Exercise instructions: Repeat each record exactly, skipping the pictures.

Provided data:
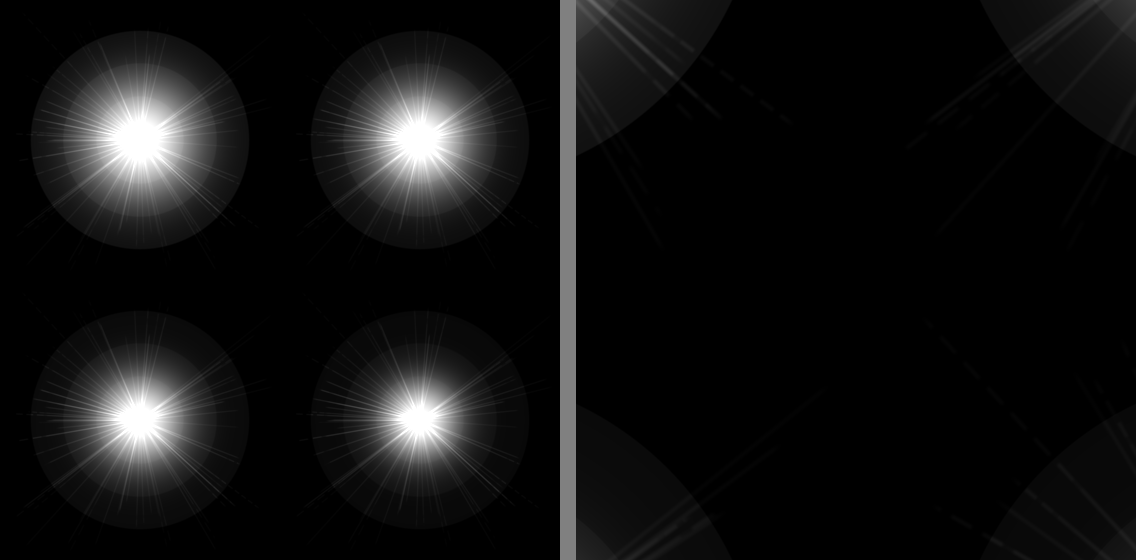
Left, the full canvas; right, a detail of the centre.
A WebGL 1 fragment shader for this background:

```glsl
precision highp float;
// Two by two grid of white light bursts on black, each with a glow, stepped halos and fine rays.

uniform vec2 u_resolution;

float hash(float n) {
  return fract(sin(n * 12.9898 + 4.1) * 43758.5);
}

float disc(float r, float radius, float pixel) {
  return 1.0 - smoothstep(radius - pixel, radius + pixel, r);
}

// Thin ray from the centre, broken into dashes towards its tip.
float ray(vec2 p, float seed, float pixel) {
  float angle = 6.28319 * hash(seed);
  vec2 dir = vec2(cos(angle), sin(angle));
  float along = dot(p, dir);
  float across = abs(p.x * dir.y - p.y * dir.x);

  // The length is bounded by the cell walls, so no ray is cut at a seam.
  float reach = 0.48 / max(abs(dir.x), abs(dir.y)) * mix(0.62, 1.0, hash(seed + 91.0));
  float line = 1.0 - smoothstep(0.0, max(0.005, pixel), across);
  line *= smoothstep(0.0, 0.02, along) * (1.0 - smoothstep(reach - 0.02, reach, along));

  float period = mix(0.025, 0.07, hash(seed + 37.0));
  float dash = smoothstep(0.1, 0.25, abs(fract(along / period + hash(seed + 53.0)) - 0.5));
  float broken = step(0.4, hash(seed + 71.0)) * smoothstep(0.3, 0.4, along);
  line *= mix(1.0, dash, broken);

  float strength = mix(0.3, 1.0, pow(hash(seed + 17.0), 2.0));
  return line * strength * mix(1.0, 0.55, along / reach);
}

void main() {
  vec2 grid = gl_FragCoord.xy / u_resolution * 2.0;
  vec2 cell = floor(grid);
  vec2 p = fract(grid) - 0.5;
  float r = length(p);
  float pixel = 2.0 / min(u_resolution.x, u_resolution.y);

  // Bursts weaken from the upper left to the lower right.
  float power = (2.0 * cell.y + 1.0 - cell.x) / 3.0;
  float spread = mix(0.132, 0.188, power);
  float glow = exp(-r * r / (spread * spread));

  // Soft core and stepped halos
  float outer = disc(r, 0.39, pixel);
  float halo = 0.6 * outer + 0.45 * disc(r, 0.274, pixel) + 0.3 * disc(r, 0.156, pixel);
  float light = glow * outer + halo * mix(0.055, 0.085, power);

  // Rays, brighter inside the glow
  float rays = 0.0;
  for (int i = 0; i < 72; i++) {
    rays += ray(p, float(i) + 1.0, pixel);
  }
  light += rays * (0.075 + 0.05 * outer + 0.05 * glow);

  gl_FragColor = vec4(vec3(min(light, 1.0)), 1.0);
}
```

Response to the task:
Left, the full canvas; right, a detail of the centre.
A WebGL 1 fragment shader for this background:

```glsl
precision highp float;
// Two by two grid of white light bursts on black, each with a glow, stepped halos and fine rays.

uniform vec2 u_resolution;

float hash(float n) {
  return fract(sin(n * 12.9898 + 4.1) * 43758.5);
}

float disc(float r, float radius, float pixel) {
  return 1.0 - smoothstep(radius - pixel, radius + pixel, r);
}

// Thin ray from the centre, broken into dashes towards its tip.
float ray(vec2 p, float seed, float pixel) {
  float angle = 6.28319 * hash(seed);
  vec2 dir = vec2(cos(angle), sin(angle));
  float along = dot(p, dir);
  float across = abs(p.x * dir.y - p.y * dir.x);

  // The length is bounded by the cell walls, so no ray is cut at a seam.
  float reach = 0.48 / max(abs(dir.x), abs(dir.y)) * mix(0.62, 1.0, hash(seed + 91.0));
  float line = 1.0 - smoothstep(0.0, max(0.005, pixel), across);
  line *= smoothstep(0.0, 0.02, along) * (1.0 - smoothstep(reach - 0.02, reach, along));

  float period = mix(0.025, 0.07, hash(seed + 37.0));
  float dash = smoothstep(0.1, 0.25, abs(fract(along / period + hash(seed + 53.0)) - 0.5));
  float broken = step(0.4, hash(seed + 71.0)) * smoothstep(0.3, 0.4, along);
  line *= mix(1.0, dash, broken);

  float strength = mix(0.3, 1.0, pow(hash(seed + 17.0), 2.0));
  return line * strength * mix(1.0, 0.55, along / reach);
}

void main() {
  vec2 grid = gl_FragCoord.xy / u_resolution * 2.0;
  vec2 cell = floor(grid);
  vec2 p = fract(grid) - 0.5;
  float r = length(p);
  float pixel = 2.0 / min(u_resolution.x, u_resolution.y);

  // Bursts weaken from the upper left to the lower right.
  float power = (2.0 * cell.y + 1.0 - cell.x) / 3.0;
  float spread = mix(0.132, 0.188, power);
  float glow = exp(-r * r / (spread * spread));

  // Soft core and stepped halos
  float outer = disc(r, 0.39, pixel);
  float halo = 0.6 * outer + 0.45 * disc(r, 0.274, pixel) + 0.3 * disc(r, 0.156, pixel);
  float light = glow * outer + halo * mix(0.055, 0.085, power);

  // Rays, brighter inside the glow
  float rays = 0.0;
  for (int i = 0; i < 72; i++) {
    rays += ray(p, float(i) + 1.0, pixel);
  }
  light += rays * (0.075 + 0.05 * outer + 0.05 * glow);

  gl_FragColor = vec4(vec3(min(light, 1.0)), 1.0);
}
```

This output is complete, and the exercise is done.